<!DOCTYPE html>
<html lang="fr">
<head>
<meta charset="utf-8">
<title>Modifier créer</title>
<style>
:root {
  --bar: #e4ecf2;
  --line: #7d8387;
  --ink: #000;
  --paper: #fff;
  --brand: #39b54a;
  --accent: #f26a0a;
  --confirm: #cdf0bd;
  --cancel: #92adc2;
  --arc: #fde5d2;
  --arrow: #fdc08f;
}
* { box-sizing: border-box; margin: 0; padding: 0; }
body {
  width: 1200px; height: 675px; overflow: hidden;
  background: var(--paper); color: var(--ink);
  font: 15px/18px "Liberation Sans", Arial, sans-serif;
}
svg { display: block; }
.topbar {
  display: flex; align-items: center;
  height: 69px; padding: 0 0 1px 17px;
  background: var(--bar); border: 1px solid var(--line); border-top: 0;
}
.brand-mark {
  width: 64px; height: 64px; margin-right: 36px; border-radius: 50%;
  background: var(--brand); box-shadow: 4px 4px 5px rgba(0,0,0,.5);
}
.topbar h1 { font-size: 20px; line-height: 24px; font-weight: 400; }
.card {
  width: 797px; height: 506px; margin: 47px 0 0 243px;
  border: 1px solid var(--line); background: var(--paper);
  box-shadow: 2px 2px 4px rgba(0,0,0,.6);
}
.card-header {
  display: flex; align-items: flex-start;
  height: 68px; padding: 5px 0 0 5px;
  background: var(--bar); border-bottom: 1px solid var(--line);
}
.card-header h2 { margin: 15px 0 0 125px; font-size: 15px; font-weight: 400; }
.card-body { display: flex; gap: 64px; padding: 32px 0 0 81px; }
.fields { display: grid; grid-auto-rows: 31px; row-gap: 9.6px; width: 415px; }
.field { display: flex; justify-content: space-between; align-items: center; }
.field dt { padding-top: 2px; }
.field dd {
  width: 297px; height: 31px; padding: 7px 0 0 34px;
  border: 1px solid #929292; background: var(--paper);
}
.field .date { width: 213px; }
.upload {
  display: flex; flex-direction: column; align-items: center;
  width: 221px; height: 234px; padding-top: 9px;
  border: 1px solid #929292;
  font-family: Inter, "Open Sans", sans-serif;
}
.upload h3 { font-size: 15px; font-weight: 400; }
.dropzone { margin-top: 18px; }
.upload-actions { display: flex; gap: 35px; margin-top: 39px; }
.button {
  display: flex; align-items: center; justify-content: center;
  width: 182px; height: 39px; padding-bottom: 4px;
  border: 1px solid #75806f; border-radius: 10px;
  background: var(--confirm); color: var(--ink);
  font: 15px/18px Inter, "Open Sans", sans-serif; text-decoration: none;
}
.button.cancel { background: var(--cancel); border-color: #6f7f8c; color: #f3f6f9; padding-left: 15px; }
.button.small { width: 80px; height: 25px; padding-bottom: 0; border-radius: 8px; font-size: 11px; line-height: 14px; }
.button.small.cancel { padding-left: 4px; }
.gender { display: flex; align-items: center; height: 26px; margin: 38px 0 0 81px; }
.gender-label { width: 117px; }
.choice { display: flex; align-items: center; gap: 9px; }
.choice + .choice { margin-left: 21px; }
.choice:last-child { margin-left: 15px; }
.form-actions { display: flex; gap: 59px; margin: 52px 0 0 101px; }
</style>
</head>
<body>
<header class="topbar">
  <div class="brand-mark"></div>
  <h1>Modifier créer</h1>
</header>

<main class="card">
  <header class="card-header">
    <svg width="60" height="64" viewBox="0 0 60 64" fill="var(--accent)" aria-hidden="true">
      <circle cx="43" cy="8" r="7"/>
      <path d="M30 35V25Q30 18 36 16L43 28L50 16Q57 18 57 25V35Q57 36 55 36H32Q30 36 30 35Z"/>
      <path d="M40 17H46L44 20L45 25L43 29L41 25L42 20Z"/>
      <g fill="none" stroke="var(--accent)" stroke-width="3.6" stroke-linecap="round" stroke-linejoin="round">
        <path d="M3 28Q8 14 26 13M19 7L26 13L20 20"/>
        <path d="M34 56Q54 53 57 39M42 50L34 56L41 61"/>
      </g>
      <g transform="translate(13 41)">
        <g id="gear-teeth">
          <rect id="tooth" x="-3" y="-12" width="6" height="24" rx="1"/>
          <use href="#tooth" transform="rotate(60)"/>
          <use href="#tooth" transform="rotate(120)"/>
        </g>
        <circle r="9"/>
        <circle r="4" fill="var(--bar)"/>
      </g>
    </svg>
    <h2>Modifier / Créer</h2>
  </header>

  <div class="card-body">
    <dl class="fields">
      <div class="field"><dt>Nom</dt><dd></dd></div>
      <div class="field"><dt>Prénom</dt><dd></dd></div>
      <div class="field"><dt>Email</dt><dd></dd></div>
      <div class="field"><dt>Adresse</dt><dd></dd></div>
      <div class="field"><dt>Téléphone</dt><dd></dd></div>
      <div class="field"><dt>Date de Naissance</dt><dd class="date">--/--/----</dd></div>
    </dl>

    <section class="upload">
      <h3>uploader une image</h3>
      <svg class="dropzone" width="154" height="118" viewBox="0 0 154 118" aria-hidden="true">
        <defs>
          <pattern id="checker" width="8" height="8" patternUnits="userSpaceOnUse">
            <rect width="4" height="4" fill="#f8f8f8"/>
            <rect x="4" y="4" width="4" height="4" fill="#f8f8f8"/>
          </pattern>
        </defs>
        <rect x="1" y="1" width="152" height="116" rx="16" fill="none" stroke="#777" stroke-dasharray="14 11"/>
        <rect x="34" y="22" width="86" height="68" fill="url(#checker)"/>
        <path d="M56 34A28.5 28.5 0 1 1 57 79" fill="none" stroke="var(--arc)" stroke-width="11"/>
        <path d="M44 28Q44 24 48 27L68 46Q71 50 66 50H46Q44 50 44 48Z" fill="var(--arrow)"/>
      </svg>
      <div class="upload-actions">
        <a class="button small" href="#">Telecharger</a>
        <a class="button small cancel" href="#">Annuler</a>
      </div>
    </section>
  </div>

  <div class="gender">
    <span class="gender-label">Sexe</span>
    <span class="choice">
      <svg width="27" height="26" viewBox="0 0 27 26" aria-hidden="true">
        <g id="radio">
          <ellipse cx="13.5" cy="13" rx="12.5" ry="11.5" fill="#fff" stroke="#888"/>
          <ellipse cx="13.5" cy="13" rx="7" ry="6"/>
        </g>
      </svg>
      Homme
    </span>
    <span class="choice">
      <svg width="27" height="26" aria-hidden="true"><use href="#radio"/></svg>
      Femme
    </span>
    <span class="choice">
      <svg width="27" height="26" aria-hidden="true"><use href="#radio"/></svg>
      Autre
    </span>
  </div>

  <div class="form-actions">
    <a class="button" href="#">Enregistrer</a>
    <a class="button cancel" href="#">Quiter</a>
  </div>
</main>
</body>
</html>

++++

### What to do
Read through the lines above and collect those that contain the string "cancel".

### Result for this exercise
  --cancel: #92adc2;
.button.cancel { background: var(--cancel); border-color: #6f7f8c; color: #f3f6f9; padding-left: 15px; }
.button.small.cancel { padding-left: 4px; }
        <a class="button small cancel" href="#">Annuler</a>
    <a class="button cancel" href="#">Quiter</a>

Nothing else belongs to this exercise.